They were once coveted birthday and holiday gifts for millions of millennials and Generation Xers.
They were Nintendo Entertainment System bundled with Super Mario Brothers and Duck Hunt or that copy of Pokémon Gold for the Game Boy Color.
And even though those vintage game systems and cartridges are long gone from store shelves to make way for more advanced tech, the beloved games are still in high demand. In some cases, they can sell for thousands of dollars for collectors and retro gamers.
"Everybody's into this stuff because this is the stuff they grew up on," Nick Pittelli, the CEO of the retro gaming store "The Game Island," told "Impact x Nightline."
"Impact x Nightline" takes a look at this growing and lucrative trend in an episode now streaming on Hulu.
Although retro gaming has had a following ever since the first video game systems hit the market in the 70s, experts say the trend has boomed in recent years, and along with it the profits.

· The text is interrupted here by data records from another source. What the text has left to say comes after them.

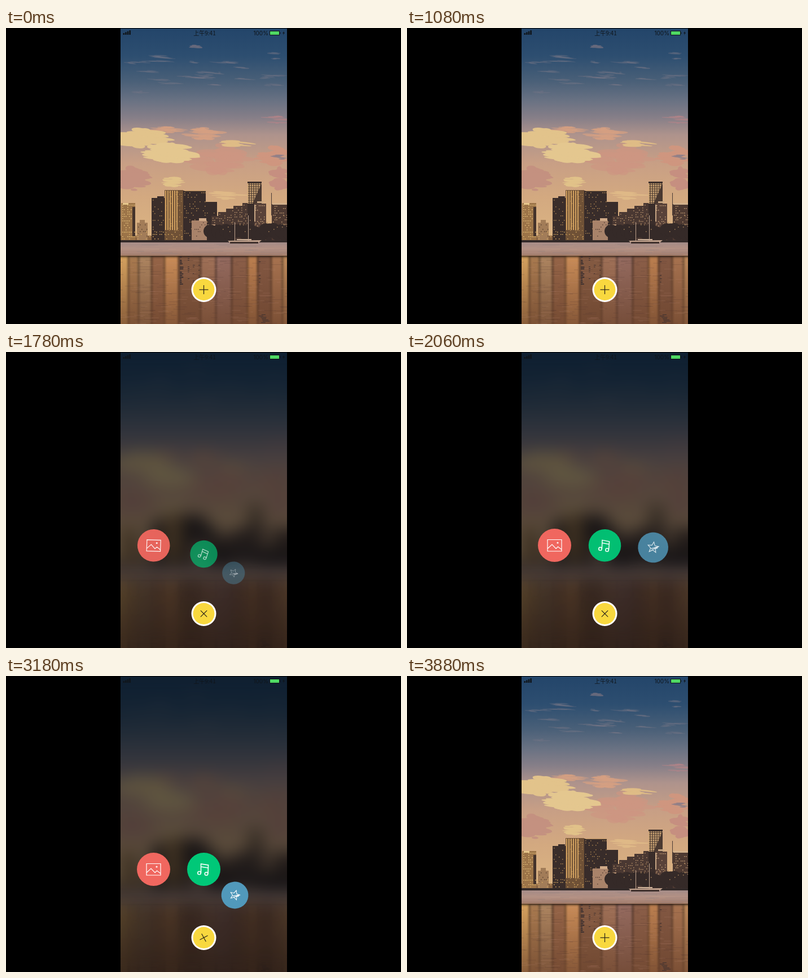
An HTML page with a canvas that plays this animation: 700x526 px, repeating every 6.02 s.

```html
<!DOCTYPE html>
<html lang="zh">
<head>
<meta charset="utf-8">
<style>
html, body { margin: 0; width: 100%; height: 100%; overflow: hidden; background: #000; }
canvas { display: block; }
</style>
</head>
<body>
<canvas id="stage" width="700" height="526"></canvas>
<script>
const W = 700, H = 526, LEFT = 203, RIGHT = 498, LOOP = 6020, STEP = 140;
const ctx = document.getElementById('stage').getContext('2d');
const clamp = v => Math.max(0, Math.min(1, v));
const easeOut = v => 1 - (1 - v) ** 2;

let seed = 7;
const rand = (a = 0, b = 1) => {
  seed = (seed * 16807) % 2147483647;
  return a + (b - a) * seed / 2147483647;
};

function layer(paint) {
  const canvas = document.createElement('canvas');
  canvas.width = W;
  canvas.height = H;
  paint(canvas.getContext('2d'));
  return canvas;
}

function rect(c, color, x, y, w, h) {
  c.fillStyle = color;
  c.fillRect(x, y, w, h);
}

function gradient(c, y0, y1, stops) {
  const g = c.createLinearGradient(0, y0, 0, y1);
  stops.forEach(([y, color]) => g.addColorStop((y - y0) / (y1 - y0), color));
  return g;
}

// A ragged cloud made of thin overlapping streaks
function cloud(c, color, x, y, w, h, count = 26) {
  c.fillStyle = color;
  for (let i = 0; i < count; i++) {
    const v = rand(-1, 1), reach = Math.sqrt(1 - v * v) * w / 2;
    c.beginPath();
    c.ellipse(x + rand(-0.6, 0.6) * reach, y + v * h / 2, reach * rand(0.35, 0.6) + 2,
      Math.max(1, h * rand(0.05, 0.14)), rand(0, 0.12), 0, 7);
    c.fill();
  }
}

function windows(c, color, x, y, w, h, density) {
  c.fillStyle = color;
  for (let v = y + 3; v < y + h - 2; v += 4)
    for (let u = x + 2; u < x + w - 1; u += 3)
      if (rand() < density) c.fillRect(u, v, 1.5, 1.5);
}

function tower(c, x, y, w, color = '#3a2d2a', density = 0.2, light = '#a9814f') {
  rect(c, color, x, y, w, 380 - y);
  windows(c, light, x, y, w, 374 - y, density);
}

function paintSky(c) {
  rect(c, gradient(c, 0, 381, [[0, '#23456a'], [50, '#2d4e70'], [95, '#4a6078'], [130, '#6a7283'],
    [160, '#877f88'], [190, '#ae938c'], [240, '#c89f85'], [300, '#d3a980'], [381, '#dcb583']]), 100, 0, 500, 381);
  for (let i = 0; i < 26; i++) {
    const y = rand(45, 122);
    cloud(c, 'rgba(125,123,136,.28)', rand(LEFT, RIGHT), y, rand(20, 70), 3, 4);
  }
  cloud(c, '#66697c', 335, 33, 28, 5, 8);
  cloud(c, 'rgba(176,132,136,.6)', 480, 163, 60, 12, 12);
  cloud(c, 'rgba(214,160,130,.7)', 350, 188, 75, 20);
  cloud(c, 'rgba(214,160,130,.6)', 285, 181, 70, 10);
  cloud(c, '#c49180', 226, 268, 64, 40);
  cloud(c, 'rgba(205,150,130,.7)', 375, 232, 120, 50);
  cloud(c, '#cf967f', 474, 228, 64, 32);
  cloud(c, '#c68f80', 482, 268, 42, 36);
  cloud(c, '#938087', 486, 229, 28, 8, 8);
  cloud(c, '#e2c38b', 238, 196, 105, 32, 40);
  cloud(c, '#e4c78f', 290, 222, 100, 32, 50);
  cloud(c, '#e1c289', 295, 273, 42, 17);
  cloud(c, '#dfbc86', 410, 206, 60, 14, 14);
  cloud(c, '#dfb987', 390, 297, 70, 14, 12);
}

function paintCity(c) {
  rect(c, '#8a6543', 100, 369, 160, 12);
  rect(c, '#372b29', 258, 360, 340, 21);
  tower(c, 204, 311, 25, '#9c7448', 0.55, '#e2bd7a');
  rect(c, '#44332b', 224, 318, 5, 52);
  rect(c, '#e6c78b', 207, 311, 10, 3);
  tower(c, 232, 346, 19, '#a27c58', 0.4, '#5a4233');
  rect(c, '#a27c58', 237, 341, 9, 6);
  tower(c, 258, 302, 23);
  rect(c, '#3a2d2a', 268, 299, 12, 4);
  tower(c, 281, 288, 33, '#6f5136', 0.2);
  for (let x = 282; x < 306; x += 4) rect(c, '#d0a05f', x, 289, 2, 70);
  tower(c, 314, 289, 40, '#382c2a', 0.22);
  rect(c, '#b58b58', 316, 289, 38, 1);
  tower(c, 354, 309, 20, '#382c2a', 0.08);
  [[364, 334], [376, 327], [390, 321], [403, 316], [419, 311]].forEach(([x, y]) =>
    tower(c, x, y, 17, '#4a3832', 0.35, '#b58f6a'));
  tower(c, 329, 342, 27, '#a9836a', 0.25, '#5a4338');
  rect(c, '#d0aa88', 342, 338, 13, 5);
  rect(c, '#c09a79', 357, 349, 14, 6);
  tower(c, 428, 273, 25, '#d0a877', 0);
  c.strokeStyle = '#46362f';
  c.lineWidth = 1.2;
  c.beginPath();
  for (let y = 278; y < 312; y += 4) { c.moveTo(429, y); c.lineTo(452, y); }
  for (let x = 431; x < 452; x += 4) { c.moveTo(x, 275); c.lineTo(x, 312); }
  c.stroke();
  rect(c, '#3b2e2a', 428, 273, 25, 3);
  c.fillStyle = '#4a3931';
  c.beginPath();
  c.moveTo(453, 276);
  c.lineTo(453, 312);
  c.lineTo(437, 312);
  c.fill();
  rect(c, '#3a2d2a', 428, 312, 25, 68);
  tower(c, 440, 312, 21, '#594239', 0.35, '#c5a07a');
  rect(c, '#c7a684', 445, 308, 11, 3);
  rect(c, '#c7a684', 440, 314, 2, 30);
  tower(c, 471, 313, 60, '#4d3931', 0.3, '#c39d75');
  rect(c, '#d2b18c', 472, 311, 26, 3);
  rect(c, '#4a3b35', 470, 293, 1, 40);
  for (let x = 362; x < 515; x += 7) {
    c.fillStyle = '#352a28';
    c.beginPath();
    c.arc(x, 363 + rand(-5, 5), 12, 0, 7);
    c.fill();
  }
  windows(c, '#a88258', 364, 330, 134, 34, 0.07);
  windows(c, '#d7a960', 204, 359, 110, 20, 0.3);
  rect(c, '#332a29', 100, 377, 500, 4);
}

function paintWater(c) {
  rect(c, gradient(c, 381, 405, [[381, '#a58c88'], [393, '#b39083'], [405, '#a07c6d']]), 100, 381, 500, 24);
  for (let i = 0; i < 45; i++)
    rect(c, rand() < 0.5 ? '#bd9c8b55' : '#8f807f66', rand(195, 490), rand(382, 403), rand(12, 55), 1);
  const stripes = [[100, '#d6a25f'], [217, '#aa7b50'], [235, '#ad8560'], [258, '#966548'], [281, '#cb8d58'],
    [306, '#855b43'], [345, '#a07158'], [372, '#956b60'], [400, '#8c5f49'], [428, '#bd8050'],
    [446, '#835843'], [470, '#a87350'], [490, '#bd895b'], [600]];
  c.save();
  c.filter = 'blur(2px)';
  stripes.slice(0, -1).forEach(([x, color], i) => rect(c, color, x, 406, stripes[i + 1][0] - x, 130));
  c.restore();
  rect(c, '#9a715a', 100, 404, 500, 1);
  rect(c, gradient(c, 404, 526, [[404, 'rgba(105,65,42,0)'], [526, 'rgba(105,65,42,.7)']]), 100, 404, 500, 122);
  for (let i = 0; i < 260; i++)
    rect(c, rand() < 0.5 ? 'rgba(70,45,45,.2)' : 'rgba(190,140,120,.2)', rand(190, 495), rand(407, 525), rand(4, 25), 1);
  c.fillStyle = '#3d302f';
  for (let y = 406; y < 456; y += 3) {
    if (rand() < 0.8) c.fillRect(308, y, rand(3, 7), 2);
    for (const x of [322, 331, 341, 448]) if (rand() < 0.55) c.fillRect(x, y, rand(2, 4), 1);
  }
  for (let i = 0; i < 7; i++) rect(c, '#3d302f', rand(445, 455), 509 + i * 2.3, rand(5, 14), 1);
}

function paintBoat(c) {
  c.fillStyle = '#c4a48f';
  c.beginPath();
  c.moveTo(393, 378);
  c.lineTo(453, 377);
  c.lineTo(446, 383);
  c.lineTo(398, 383);
  c.fill();
  rect(c, '#40312d', 397, 380, 50, 3);
  rect(c, '#d0b49b', 409, 375, 26, 2);
  rect(c, '#bfa28c', 405, 345, 1, 34);
  rect(c, '#bfa28c', 429, 333, 1, 45);
}

const scene = layer(c => [paintSky, paintCity, paintWater, paintBoat].forEach(paint => paint(c)));
const dimmed = layer(c => {
  c.filter = 'blur(14px)';
  c.drawImage(scene, 0, 0);
  c.filter = 'none';
  rect(c, 'rgba(0,4,8,.58)', 0, 0, W, H);
});

function line(...points) {
  points.forEach(([x, y], i) => i ? ctx.lineTo(x, y) : ctx.moveTo(x, y));
}

function ring(x, y, r) {
  ctx.moveTo(x + r, y);
  ctx.arc(x, y, r, 0, 7);
}

function pictureIcon() {
  ctx.rect(-12.5, -10, 25, 20.5);
  line([-12.5, 6], [-4.5, -1.5], [2.5, 6], [6, 2.5], [12.5, 7.5]);
  ring(5.5, -4.5, 1);
}

function musicIcon() {
  ctx.lineWidth = 1.6;
  ring(-8, 6.5, 2.8);
  ring(4.5, 8, 2.8);
  line([-5, 6.5], [-5, -9.5], [8, -7.5], [7.5, 8]);
  line([-5, -4.5], [8, -2.5]);
}

function starIcon() {
  for (let i = 0; i < 10; i++) {
    const a = i * Math.PI / 5, r = i % 2 ? 5 : 11;
    ctx[i ? 'lineTo' : 'moveTo'](r * Math.sin(a), -r * Math.cos(a));
  }
  ctx.closePath();
  line([-4, 3], [11, -4], [1, 3], [9, 0]);
}

const HUB = { x: 350.5, y: 465 };
const items = [
  { x: 261.5, color: '#f0675f', icon: pictureIcon, opens: 1191, closes: 3444 },
  { x: 350.5, color: '#00c878', icon: musicIcon, opens: 1478, closes: 3240 },
  { x: 439, color: '#5199bb', icon: starIcon, opens: 1628, closes: 3040 }
];

function drawItem({ x, color, icon, opens, closes }, t) {
  const closing = t > closes;
  const p = closing ? clamp(1 - (t - closes) / 370) : easeOut(clamp((t - opens) / 750));
  if (!p) return;
  const travel = closing ? p : easeOut(p), size = 0.5 + p / 2;
  ctx.save();
  ctx.globalAlpha = closing ? clamp(p * 3) : p;
  ctx.translate(HUB.x + (x - HUB.x) * travel, HUB.y - 121.5 * travel);
  ctx.rotate((1 - p) * Math.PI / 4);
  ctx.scale(size, size);
  disc(0, 0, 29.5, color);
  ctx.strokeStyle = '#fff';
  ctx.lineWidth = 1.2;
  ctx.beginPath();
  icon();
  ctx.stroke();
  ctx.restore();
}

function disc(x, y, r, color) {
  ctx.fillStyle = color;
  ctx.beginPath();
  ctx.arc(x, y, r, 0, 7);
  ctx.fill();
}

function drawHub(t) {
  const turn = easeOut(clamp((t - 1300) / 500)) - clamp((t - 3040) / 380);
  disc(HUB.x, HUB.y, 22, '#fff');
  disc(HUB.x, HUB.y, 19, '#f8d83f');
  ctx.save();
  ctx.translate(HUB.x, HUB.y);
  ctx.rotate(-turn * Math.PI / 4);
  rect(ctx, '#29231a', -8, -0.6, 16, 1.2);
  rect(ctx, '#29231a', -0.6, -8, 1.2, 16);
  ctx.restore();
}

function drawStatus() {
  const ink = '#10151a';
  for (let i = 0; i < 4; i++) rect(ctx, ink, 207.5 + i * 3.6, 9 - i * 1.6, 2.6, 3 + i * 1.6);
  ctx.fillStyle = ink;
  ctx.textBaseline = 'middle';
  ctx.font = '500 10px "Noto Sans CJK SC", "Noto Sans CJK", sans-serif';
  ctx.textAlign = 'center';
  ctx.fillText('上午9:41', 352, 9);
  ctx.font = '10px Inter, sans-serif';
  ctx.textAlign = 'right';
  ctx.fillText('100%', 465, 9.5);
  rect(ctx, ink, 467, 5, 18, 8);
  rect(ctx, '#4fd964', 468, 6, 16, 6);
  rect(ctx, ink, 485.5, 7.5, 1, 3);
  ctx.fillStyle = ink;
  ctx.beginPath();
  line([493, 5], [490, 9.5], [492, 9.5], [491, 13], [494, 8], [492, 8]);
  ctx.fill();
}

function draw(t) {
  const dim = t < 3880 ? clamp((t - 1080) / 280) : 0;
  rect(ctx, '#000', 0, 0, W, H);
  ctx.save();
  ctx.beginPath();
  ctx.rect(LEFT, 1, RIGHT - LEFT, H - 1);
  ctx.clip();
  ctx.drawImage(scene, 0, 0);
  ctx.globalAlpha = dim;
  ctx.drawImage(dimmed, 0, 0);
  ctx.globalAlpha = 1;
  drawStatus();
  [...items].reverse().forEach(item => drawItem(item, t));
  drawHub(t);
  ctx.restore();
}

// The picture moves in 140 ms steps and rests for one step while closing
function frame(now) {
  let t = 100 + STEP * Math.floor((now % LOOP - 100) / STEP);
  if (t === 3320) t -= STEP;
  draw(t);
  requestAnimationFrame(() => frame(performance.now()));
}
frame(performance.now());
</script>
</body>
</html>
```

The industrywide resale price for Nintendo 64 systems, which sold for $199.99 when it launched in 1996, or roughly $375 in 2022 dollars, can now fetch as much as five figures depending on its condition and rarity, according to experts.
Brandi Ahmer, a Maryland police officer who has a giant collection of video games, arcades and other vintage electronics, showed off her basement where she keeps her gaming relics. She told "Impact" that she was able to snag some rare consoles at bargains.
"That one goes for about $8,000," Ahmer said of a rare red Nintendo 64 controller. "That's what I was offered, but I paid $12.50 for it. I found it in a video game store."
"Then this one right here is a chrome Nintendo 64...There's only ten of these in the world," she added. "And I was offered close to $20,000."
Ahmer said she has no intention of selling any of her vintage systems or games and is always on the lookout to add to her collection.
"There's something about these older systems," she said. "But it's like there are memories of a simpler time, you know, your childhood."
Ahmer isn't the only one feeling that nostalgia.
Pittelli said that demand for vintage games grew during the pandemic and the value of some items in his shop has gone up by 40%.
Joey Walker-Denny, the social media manager for the Pennsylvania-based retro game store DK Oldies, told "Impact" that his team gets about 300 emails a day from customers looking to either buy or sell their used games.
"I've seen larger emails than that," he told "Impact."
Walker-Denny noted that his team, which has grown tremendously since the store opened in the 2000s, takes great care to ensure that the games are in working condition for their customers, in some cases going as far to replace key components, such as a Game Boy screen.
"A lot of the stuff that we sell is over 30 years old. So you can imagine it needs a thorough cleaning," he said.
Pittelli and other retro gaming experts said they expect that more people will be on the lookout for vintage games to reclaim their youth.
"I think there's a stigma, like, 'Oh yeah the people who shop or go to a video game store. They're super nerdy.' No, it's not like that anymore. Rappers come here. Artists come here," Pittelli said.